Nutrients 2019, 11(9), 2138; https://doi.org/10.3390/nu11092138
The higher the Vitamin D concentration, the lower the inflamation
Carolien Mathyssen 1OrcID,Jef Serré 1OrcID,Annelore Sacreas 1,Stephanie Everaerts 1,Karen Maes 1,Stijn Verleden 1,Lieve Verlinden 2,Annemieke Verstuyf 2,Charles Pilette 3,Ghislaine Gayan-Ramirez 1,Bart Vanaudenaerde 1 andWim Janssens 1,
1 Lab of Respiratory Diseases, CHROMETA, KU Leuven, 3000 Leuven, Belgium
2 Clinical and Experimental Endocrinology, CHROMETA, KU Leuven, 3000 Leuven, Belgium
3 Institute of Experimental & Clinical Research—Pole of Pneumology, ENT and Dermatology, Université Catholique de Louvain (UCL), 1200 Brussels, Belgium
In chronic obstructive pulmonary disease (COPD), the bronchial epithelium is the first immune barrier that is triggered by cigarette smoke. Although vitamin D (vitD) has proven anti-inflammatory and antimicrobial effects in alveolar macrophages, little is known about the direct role of vitD on cigarette smoke-exposed bronchial epithelial cells. We examined the effects of vitD on a human bronchial epithelial cell line (16HBE) and on air–liquid culture of primary bronchial epithelial cells (PBEC) of COPD patients and controls exposed for 24 h to cigarette smoke extract (CSE). VitD decreased CSE-induced IL-8 secretion by 16HBE cells, but not by PBEC. VitD significantly increased the expression of the antimicrobial peptide cathelicidin in 16HBE and PBEC of both COPD subjects and controls. VitD did not affect epithelial to mesenchymal transition or epithelial MMP-9 expression and was not able to restore impaired wound healing by CSE in 16HBE cells. VitD increased the expression of its own catabolic enzyme CYP24A1 thereby maintaining its negative feedback.

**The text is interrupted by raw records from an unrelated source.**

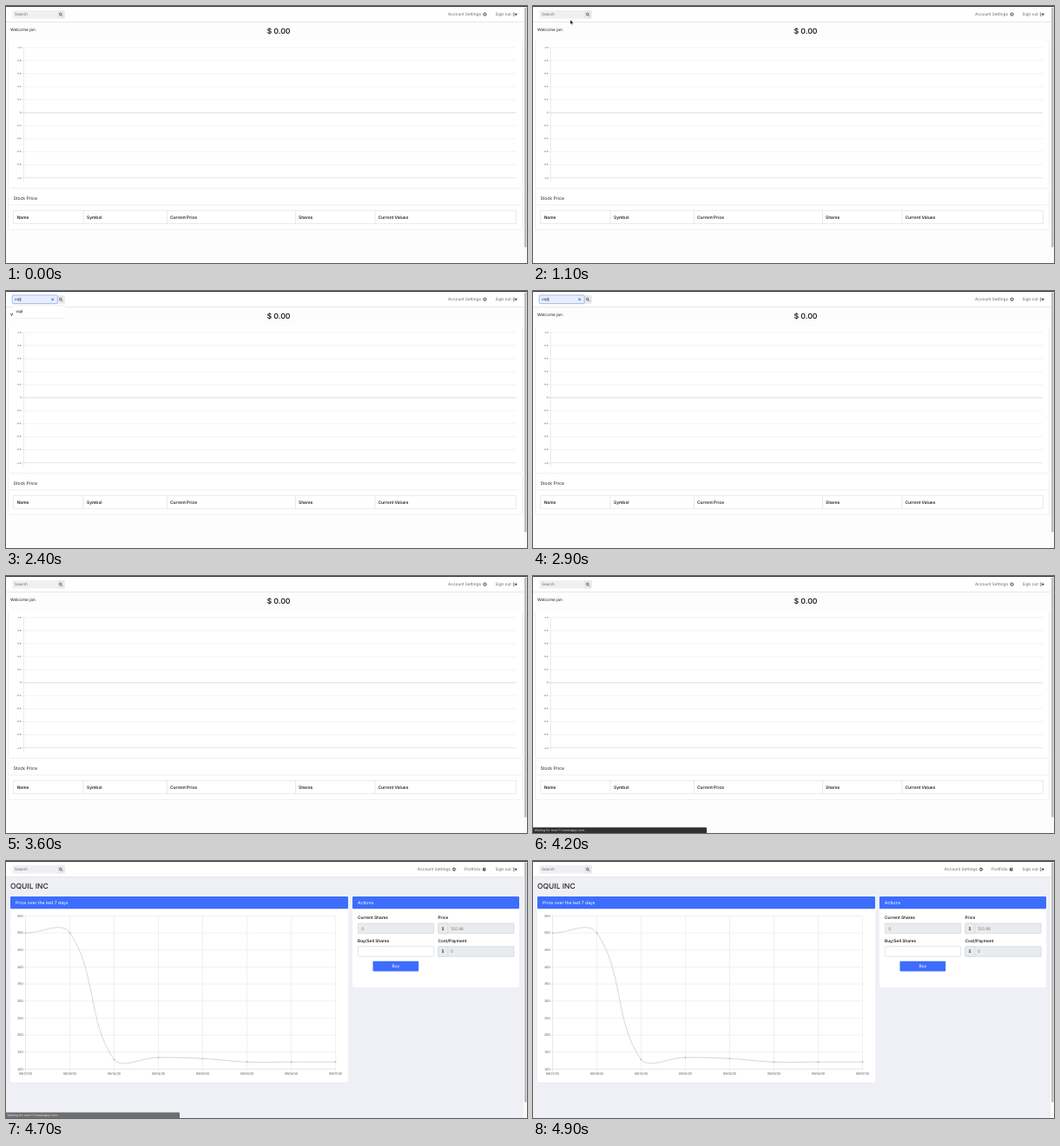
An HTML page that plays this animation: 600x297 px, repeating every 5 s.

```html
<!DOCTYPE html>
<html lang="en">
<head>
<meta charset="utf-8">
<title>Stock dashboard</title>
<style>
html, body { margin: 0; height: 100%; overflow: hidden; background: #fff; }
svg { display: block; width: 100vw; height: 100vh; }
text { font-family: Inter, "Open Sans", sans-serif; fill: #222; text-rendering: geometricPrecision; white-space: pre; }
.axis text { font-family: "Liberation Sans", Arial, sans-serif; fill: #555; }
.b { font-weight: 600; }
.nav { fill: #666; }
.w { fill: #fff; }
.card { filter: drop-shadow(0 .5px .7px #0003); }
</style>
</head>
<body>
<svg id="stage" viewBox="0 0 600 297"></svg>
<script>
const BLUE = '#3d6dfd';
const $ = id => document.getElementById(id);
const range = n => [...Array(n).keys()];
const text = (x, y, s, size = 4.8, attrs = '') => `<text x="${x}" y="${y}" font-size="${size}" ${attrs}>${s}</text>`;
const rect = (x, y, w, h, fill, attrs = '') => `<rect x="${x}" y="${y}" width="${w}" height="${h}" fill="${fill}" ${attrs}/>`;
const path = (d, stroke, width = .6, attrs = '') => `<path d="${d}" fill="none" stroke="${stroke}" stroke-width="${width}" ${attrs}/>`;
const group = (id, body, attrs = '') => `<g id="${id}" ${attrs}>${body}</g>`;
const card = (x, y, w, h) => rect(x, y, w, h, '#fff', 'class="card" rx="1"');

const gear = x =>
  `<circle cx="${x}" cy="9.6" r="1.3" fill="none" stroke="#555" stroke-width="1"/>` +
  `<circle cx="${x}" cy="9.6" r="2" fill="none" stroke="#555" stroke-width=".8" stroke-dasharray=".8 .77"/>`;
const pie = `<circle cx="550.8" cy="9.7" r="2.1" fill="#555"/>` + path('M550.8 7.2V9.7H553.3', '#fff', .5);
const exit = path('M585.6 7.9H584.3V11.5H585.6', '#555', .6) +
  `<path d="M585.6 9.1H586.8V7.8L588.8 9.7L586.8 11.6V10.3H585.6Z" fill="#555"/>`;
const signOut = text(563.5, 11.3, 'Sign out', 4.7, 'class="nav"') + exit;

function dashboard() {
  const grid = range(11).map(i => {
    const y = 48 + i * 15.05, v = 1 - i * .2;
    const label = i === 5 ? '0' : v.toFixed(1);
    return path(`M18 ${y}H587`, i === 5 ? '#ccc' : i === 10 ? '#ddd' : '#ececee', .7) +
      text(17.5, y + 1, label, 3, 'text-anchor="end"');
  }).join('');
  const heads = [[12.7, 'Name'], [93, 'Symbol'], [189, 'Current Price'], [337, 'Shares'], [428.5, 'Current Values']];
  return rect(0, 18.5, 596, 279, '#fdfdfe') +
    text(509, 11.3, 'Account Settings', 4.7, 'class="nav"') + gear(551.5) + signOut +
    text(5, 28.7, 'Welcome jan', 4.75) +
    text(314, 32, '$ 0.00', 8.6, 'text-anchor="middle" class="b"') +
    card(2.5, 41, 592, 169.5) +
    `<g class="axis">${grid}${path('M20.3 48V203', '#ddd')}</g>` +
    card(2.5, 213, 592, 45.5) +
    text(8.5, 224.4, 'Stock Price', 5.1) + path('M2.5 230H594.5', '#e6e6ea') +
    path('M8.6 236.3H587.4V251.4H8.6ZM89 236.3V251.4M185.5 236.3V251.4M333.5 236.3V251.4M425 236.3V251.4', '#dee0e4', .7) +
    heads.map(([x, s]) => text(x, 245.7, s, 4.85, 'class="b"')).join('');
}

// Cardinal spline whose control points stay inside the plot area
function spline(points, tension, top, bottom) {
  const handles = points.map((p, i) => {
    const a = points[i - 1] || p, b = points[i + 1] || p;
    const da = Math.hypot(p[0] - a[0], p[1] - a[1]), db = Math.hypot(b[0] - p[0], b[1] - p[1]);
    const at = k => [p[0] + k * (b[0] - a[0]), Math.min(bottom, Math.max(top, p[1] + k * (b[1] - a[1])))];
    return { before: at(-tension * da / (da + db)), after: at(tension * db / (da + db)) };
  });
  return 'M' + points[0] + points.slice(1).map((p, i) => `C${handles[i].after} ${handles[i + 1].before} ${p}`).join('');
}

function priceChart() {
  const top = 63.5, bottom = 240.5, left = 22.5, step = 51;
  const yOf = v => bottom - (v - 100) / 450 * (bottom - top);
  const days = ['08/27', '08/28', '08/31', '09/01', '09/02', '09/03', '09/04', '09/07'];
  const points = [500, 500, 128, 134, 131, 121, 121, 120.96].map((v, i) => [left + i * step, yOf(v)]);
  const rows = range(10).map(i => {
    const v = 100 + i * 50, y = yOf(v);
    return path(`M20 ${y}H379.5`, i ? '#e8e8ea' : '#d8d8da') + text(19.5, y + 1.3, v, 3.8, 'text-anchor="end"');
  });
  const columns = days.map((d, i) => {
    const x = left + i * step;
    return path(`M${x} ${top}V243`, i ? '#e8e8ea' : '#d8d8da') + text(x, 247.3, d + '/20', 3.8, 'text-anchor="middle"');
  });
  const dots = points.map(([x, y]) => `<circle cx="${x}" cy="${y}" r=".9" fill="#bbb"/>`);
  return `<g class="axis">${[...rows, ...columns].join('')}</g>` +
    path(spline(points, .4, top, bottom), '#ccc', .8) + dots.join('');
}

function field(x, y, label, value, fill, prefix) {
  const box = `stroke="#ced2d8" stroke-width=".6" rx="1"`;
  return text(x, y - 4.7, label, 4.8, 'class="b"') +
    rect(x + .3, y, 87.4, 11.7, fill, box) +
    (prefix ? rect(x + .3, y, 11, 11.7, '#e9ecef', box) + text(x + 4, y + 7.6, '$') : '') +
    text(x + (prefix ? 14.5 : 4.2), y + 7.6, value, 4.8, 'style="fill:#777"');
}

function stockPage() {
  const panel = (x, w, h, title) => card(x, 41, w, h) + rect(x, 41, w, 14.3, BLUE, 'rx="1"') +
    text(x + 6, 50, title, 5.1, 'class="w"');
  return rect(0, 18.5, 596, 279, '#eff0f5') +
    text(473.8, 11.3, 'Account Settings', 4.7, 'class="nav"') + gear(516) +
    text(528, 11.3, 'Portfolio', 4.7, 'class="nav"') + pie + signOut +
    text(5, 32, 'OQUIL INC', 8.5, 'font-weight="500"') +
    panel(5, 389, 215.5, 'Price over the last 7 days') + priceChart() +
    panel(399, 192, 105, 'Actions') +
    field(405, 72, 'Current Shares', '0', '#e9ecef') +
    field(497.5, 72, 'Price', '120.96', '#e9ecef', true) +
    field(405, 98.7, 'Buy/Sell Shares', '', '#fff') +
    field(497.5, 98.7, 'Cost/Payment', '0', '#e9ecef', true) +
    rect(422.5, 115.7, 52.7, 11.8, BLUE, 'rx="1"') +
    text(448.8, 123.4, 'Buy', 4.9, 'text-anchor="middle" class="w"');
}

$('stage').innerHTML =
  rect(0, 0, 600, 297, '#fff') +
  group('home', dashboard()) + group('stock', stockPage()) +
  path('M0 18.5H596', '#dedee2', .7) +
  rect(7.5, 5, 60, 9.4, '#f0f0f3', 'rx="1"') + rect(59, 5, 8.7, 9.4, '#e9e9ed', 'rx="1"') +
  rect(7.2, 4.8, 52, 9.8, '#e8eefc', 'id="focus" stroke="#a3bbf6" stroke-width="1" rx="1"') +
  `<circle cx="62.7" cy="9.4" r="1.3" fill="none" stroke="#333" stroke-width=".7"/>` + path('M63.6 10.4L65 11.8', '#333', .8) +
  text(10, 11.3, '', 4.5, 'id="query"') +
  path('M0 7.6V12.2', '#222', .5, 'id="caret"') +
  path('M52.3 8.4L54.9 11M54.9 8.4L52.3 11', '#2b4a9b', .8, 'id="clear"') +
  group('list', rect(8, 16.5, 60, 26, '#fff', 'id="listBox" class="card" rx="1"') +
    text(11.5, 24.5, 'oqil', 4.4, 'font-weight="500"') + text(11.5, 35.8, 'tzfo', 4.4, 'id="second" font-weight="500"')) +
  rect(596, 1, 4, 296, '#fafafa') + rect(597, 1.5, 2.6, 277.5, '#bdbdc1', 'rx="1.3"') +
  rect(0, 0, 600, 1, '#3c3c40') +
  group('status', '<path d="M0 290.5H199a1 1 0 0 1 1 1V297H0Z" fill="#2f2f32"/>' +
    text(1.5, 295.2, 'Waiting for mod-1.herokuapp.com...', 3.6, 'style="fill:#d8d8da"')) +
  '<path id="pointer" d="M0 0V5L1.2 4L2 5.8L2.9 5.4L2.1 3.7H3.6Z" fill="#111" stroke="#fff" stroke-width=".3"/>';

const show = (id, on) => $(id).style.display = on ? '' : 'none';

function draw(t) {
  const within = (a, b) => t >= a && t < b;
  show('home', t < 4500);
  show('stock', t >= 4500);

  const typed = within(1800, 3600) ? 'oqil'.slice(0, [1800, 2000, 2400, 2900].filter(k => t >= k).length) : '';
  const focused = within(1300, 3200);
  const query = $('query');
  query.textContent = typed || (focused ? '' : 'Search');
  query.style.fill = typed ? '#222' : '#666';
  show('focus', focused);
  show('clear', typed);
  show('caret', focused);
  $('caret').setAttribute('transform', `translate(${10.3 + (typed ? query.getComputedTextLength() : 0)})`);

  show('list', within(1400, 2900));
  show('second', t < 2000);
  $('listBox').setAttribute('height', t < 2000 ? 26 : 15);

  show('status', within(4200, 4900));
  $('status').style.opacity = t < 4700 ? 1 : (4900 - t) / 300;

  const glance = within(100, 200);
  const rest = Math.max(0, 1 - (t - 600) / 500) ** 2;
  show('pointer', glance || within(600, 1300));
  $('pointer').setAttribute('transform', glance ? 'translate(579 120)' : `translate(${43 + 42 * rest} ${16 + 15 * rest})`);
}

function tick() {
  draw(Math.floor(performance.now() % 5000 / 100) * 100);
  requestAnimationFrame(tick);
}
tick();
</script>
</body>
</html>
```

In conclusion, vitD supplementation may potentially reduce infectious exacerbations in COPD by the upregulation of cathelicidin in the bronchial epithelium.